A cloud of gas is expected to hit the upper atmosphere, causing a spectacular show of red and green lights.
Best viewing of the slow-moving coloured clouds will be from areas away from city lights from about midnight (AEDT).
Meanwhile, I'm wondering how it will affect the little satellite that could. I wouldn't be surprised if the ground station had to trigger failover of a mass memory bank - an additional little feature that I designed into the system "just in case" something like this happened, and the satellite took some damage. This wasn't in the original requirements, but was so easy to implement, while the danger was so high and consequences so drastic, that we upgraded the system accordingly.
For more on Fedsat, have a read of this 3.2 Mb pdf file. Although a bit light on substance, it has some quite neat pictures showing the bird under construction, and some data from the telemetry. The Gory details (mainly of interest only to professional Rocket Scientists) are a in a smaller pdf paper, but you can have a look at the latest data from the ground station online.

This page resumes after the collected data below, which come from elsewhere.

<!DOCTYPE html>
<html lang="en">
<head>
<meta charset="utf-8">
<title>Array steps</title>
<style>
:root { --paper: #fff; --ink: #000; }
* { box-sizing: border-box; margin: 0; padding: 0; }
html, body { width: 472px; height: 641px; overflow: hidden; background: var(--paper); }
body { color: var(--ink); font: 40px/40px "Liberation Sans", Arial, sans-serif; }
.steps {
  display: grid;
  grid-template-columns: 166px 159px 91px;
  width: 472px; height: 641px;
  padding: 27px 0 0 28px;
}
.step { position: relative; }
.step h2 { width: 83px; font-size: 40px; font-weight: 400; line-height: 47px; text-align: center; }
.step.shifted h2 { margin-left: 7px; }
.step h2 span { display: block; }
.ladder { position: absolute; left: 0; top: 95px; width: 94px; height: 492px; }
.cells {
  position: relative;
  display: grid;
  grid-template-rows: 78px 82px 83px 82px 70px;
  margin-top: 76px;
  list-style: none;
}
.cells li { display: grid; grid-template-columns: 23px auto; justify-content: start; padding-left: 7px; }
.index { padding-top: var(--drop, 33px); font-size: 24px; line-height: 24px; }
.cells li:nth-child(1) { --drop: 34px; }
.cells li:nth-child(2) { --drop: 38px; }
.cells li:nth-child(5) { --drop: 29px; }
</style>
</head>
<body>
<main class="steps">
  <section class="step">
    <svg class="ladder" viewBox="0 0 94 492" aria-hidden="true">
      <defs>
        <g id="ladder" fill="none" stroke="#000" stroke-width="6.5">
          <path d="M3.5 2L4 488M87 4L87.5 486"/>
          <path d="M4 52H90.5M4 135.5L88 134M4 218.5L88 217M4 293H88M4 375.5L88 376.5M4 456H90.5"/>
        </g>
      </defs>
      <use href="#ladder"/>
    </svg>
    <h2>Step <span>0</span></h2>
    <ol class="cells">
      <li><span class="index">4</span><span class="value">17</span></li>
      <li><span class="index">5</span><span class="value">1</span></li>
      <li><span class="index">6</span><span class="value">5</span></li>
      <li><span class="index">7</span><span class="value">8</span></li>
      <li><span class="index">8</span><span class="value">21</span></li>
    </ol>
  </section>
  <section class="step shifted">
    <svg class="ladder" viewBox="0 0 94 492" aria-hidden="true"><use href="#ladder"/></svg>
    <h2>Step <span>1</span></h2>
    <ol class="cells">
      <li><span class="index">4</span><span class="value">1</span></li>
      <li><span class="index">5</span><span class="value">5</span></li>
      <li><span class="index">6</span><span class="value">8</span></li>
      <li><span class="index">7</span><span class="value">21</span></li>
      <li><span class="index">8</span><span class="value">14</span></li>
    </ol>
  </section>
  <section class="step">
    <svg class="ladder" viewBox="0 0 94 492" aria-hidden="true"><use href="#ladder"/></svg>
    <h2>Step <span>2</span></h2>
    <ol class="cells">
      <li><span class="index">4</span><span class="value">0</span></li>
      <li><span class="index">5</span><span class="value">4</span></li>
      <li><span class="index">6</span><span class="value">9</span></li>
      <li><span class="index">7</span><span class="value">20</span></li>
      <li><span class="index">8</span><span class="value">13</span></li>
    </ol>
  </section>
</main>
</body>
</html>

UPDATE: Just after midnight, I dodged 2 errant Wallabies, and did an emergency stop to avoid a Kamikaze Rabbit, and when I got to the lookout... beautiful clear night, except to the south, which was completely overcast. My 46-year aurora-missing-record remains intact.